AbstractAims and objectives.
To assess and compare the predictive validity of the modified Braden and Braden scales and to identify which of the modified Braden subscales are predictive in assessing pressure ulcer risk among orthopaedic patients in an acute care setting.Background.
Although the Braden scale has better predictive validity, literature has suggested that it can be used in conjunction with other pressure ulcer risk calculators or that some other subscales be added. To increase the predictive power of the Braden scale, a modified Braden scale by adding body build for height and skin type and excluding nutrition was developed.Design.
A prospective cohort study.Method.
A total of 197 subjects in a 106-bed orthopaedic department of an acute care hospital in Hong Kong were assessed for their risk for pressure ulcer development by the modified Braden and Braden scales. Subsequently, daily skin assessment was performed to detect pressure ulcers. Cases were closed when pressure ulcers were detected.Results.
Out of 197 subjects, 18 patients (9·1%) developed pressure ulcers. The area under the receiver operating characteristic curve for the modified Braden scale was 0·736 and for the Braden scale was 0·648. The modified Braden cut-off score of 19 showed the best balance of sensitivity (89%) and specificity (62%). Sensory perception (Beta = −1·544, OR=0·214, p = 0·016), body build for height (Beta = −0·755, OR = 0·470, p = 0·030) and skin type (Beta = −1·527, OR = 0·217, p = 0·002) were significantly predictive of pressure ulcer development.Conclusion.
The modified Braden scale is more predictive of pressure ulcer development than the Braden scale.Relevance to clinical practice.

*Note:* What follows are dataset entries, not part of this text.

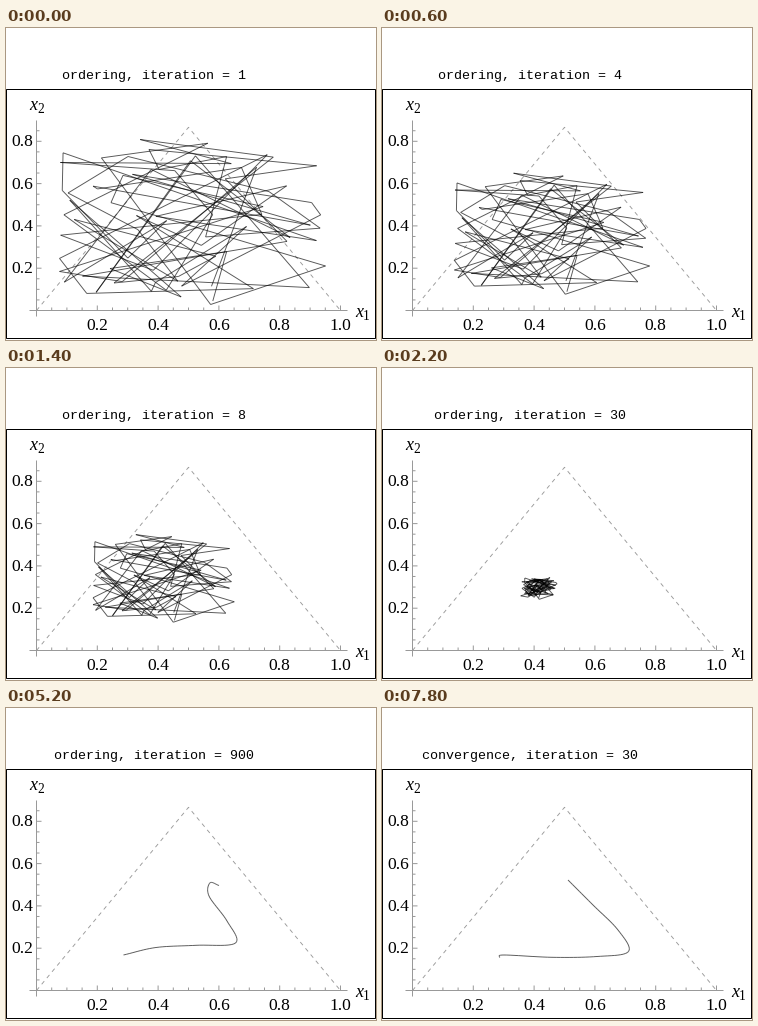
Write a matplotlib script that moves like this. It is 370 px wide and 312 px high and loops after 8000 ms.

```python
import numpy as np
import matplotlib.pyplot as plt
from matplotlib.animation import FuncAnimation
from matplotlib.collections import LineCollection
from matplotlib.patches import Rectangle

W, H, DPI = 370, 312, 100
PX = 72 / DPI                      # one pixel in points
X0, Y0, SX, SY = 30.5, 282.5, 304, 211.5
FRAMES, STEP = 40, 200
ORDERING = 28                      # frames in the first phase
NODES = 78
GRAY = "#999999"

plt.rcParams["path.snap"] = False
fig = plt.figure(figsize=(W / DPI, H / DPI), dpi=DPI, facecolor="white")
ax = fig.add_axes([0, 0, 1, 1])
ax.set_xlim(0, W)
ax.set_ylim(H, 0)
ax.axis("off")


def stroke(xs, ys, width=1.0, **kw):
    ax.plot(xs, ys, color=GRAY, lw=width * PX, **kw)


def label(x, y, s, size, font="Liberation Serif", **kw):
    return ax.text(x, y, s, fontsize=size * PX, family=font,
                   va="baseline", **kw)


def draw_axes():
    ax.add_patch(Rectangle((0.5, 61.5), 369, 249, fill=False,
                           ec="black", lw=PX))
    stroke([24, 341], [Y0, Y0])
    stroke([X0, X0], [93, 288])
    for k in range(1, 21):
        major = k % 4 == 0
        size = 4.5 if major else 2.5
        x, y = X0 + k / 20 * SX, Y0 - k / 20 * SY
        stroke([x, x], [Y0, Y0 - size])
        if major:
            label(x, 302, f"{k / 20:.1f}", 17.5, ha="center")
        if k < 18:
            stroke([X0, X0 + size], [y, y])
            if major:
                label(27, y + 5, f"{k / 20:.1f}", 17.5, ha="right")
    for x, y, sub in ((349, 289, "1"), (23, 82, "2")):
        label(x, y, "x", 18, style="italic")
        label(x + 8, y + 3, sub, 13.5)
    apex = Y0 - SY * np.sqrt(3) / 2
    stroke([X0, X0 + SX / 2, X0 + SX], [Y0, apex, Y0], width=0.9,
           dashes=(4.5, 4.5))


def tangle():
    """Random nodes, denser to the upper left, filling the first box."""
    p = np.random.default_rng(7).random((NODES, 2)) ** 1.2
    p = (p - p.min(axis=0)) / np.ptp(p, axis=0)
    return (53.5, 111.5) + p * (266, 165)


def spread(points):
    """Place the nodes along a Catmull-Rom curve through the points."""
    p = np.array(points, float)
    p = np.vstack([2 * p[0] - p[1], p, 2 * p[-1] - p[-2]])
    t = np.linspace(0, len(points) - 1, NODES)
    i = np.minimum(t.astype(int), len(points) - 2)
    u = (t - i)[:, None]
    a, b, c, d = p[i], p[i + 1], p[i + 2], p[i + 3]
    return b + 0.5 * u * (c - a + u * (2 * a - 5 * b + 4 * c - d
                                       + u * (3 * (b - c) + d - a)))


HOOK = [(117.5, 247), (150, 239.5), (190, 237.3), (229.5, 235),
        (221, 213), (203, 188), (204, 174.8), (213, 177.5)]
BEND = [(117.5, 249.5), (122, 247), (170, 249.3), (215, 248.5),
        (246.5, 243.5), (236, 222), (211, 197), (186, 172)]

# Frame number and the curve the chain settles on there
KEYS = {
    0: [(124.5, 238), (124.5, 238)],
    3: [(124.5, 238), (124.5, 238)],
    7: [(125, 229), (125, 229)],
    11: [(150, 226), (157, 219)],
    18: [(164.5, 233), (187.5, 205)],
    21: [(69, 246), (165, 231), (198, 184)],
    26: HOOK,
    28: BEND,
    39: BEND,
}
marks = list(KEYS)
curves = [spread(p) for p in KEYS.values()]
start = tangle()


def iteration(f):
    """1, 2 ... 10, 20 ... 100, 200 ..., starting over in each phase."""
    power, digit = divmod(f % ORDERING, 9)
    return (digit + 1) * 10 ** power


def chain(f):
    j = min(np.searchsorted(marks, f, side="right"), len(marks) - 1)
    u = (f - marks[j - 1]) / (marks[j] - marks[j - 1])
    target = (1 - u) * curves[j - 1] + u * curves[j]
    n = iteration(f) + 1000 * (f >= ORDERING)
    s = max(np.exp(-0.12 * (n - 1) ** 0.85) - 0.003, 0) if n > 1 else 1
    if s == 0:
        noise = np.random.default_rng(f).normal(0, 1.2, (7, 2))
        target = target + np.sin(np.pi * u) * spread(noise)
    return s * start + (1 - s) * target


draw_axes()
# Separate segments, so that crossings darken
net = LineCollection([], colors="black", linewidths=0.95 * PX, alpha=0.65)
ax.add_collection(net, autolim=False)
title = label(148, 51, "", 13.33, "Liberation Mono", ha="center")


def update(f):
    phase = "ordering" if f < ORDERING else "convergence"
    title.set_text(f"{phase}, iteration = {iteration(f)}")
    p = chain(f)
    net.set_segments(np.stack([p[:-1], p[1:]], axis=1))
    return net, title


anim = FuncAnimation(fig, update, frames=FRAMES, interval=STEP,
                     repeat=True, repeat_delay=0, blit=False)
plt.show()
```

The modified Braden scale can be adopted for predicting pressure ulcer development among orthopaedic patients in an acute care setting. Specific nursing interventions should be provided, with special attention paid to orthopaedic patients with impaired sensory perception, poor skin type and abnormal body build for height.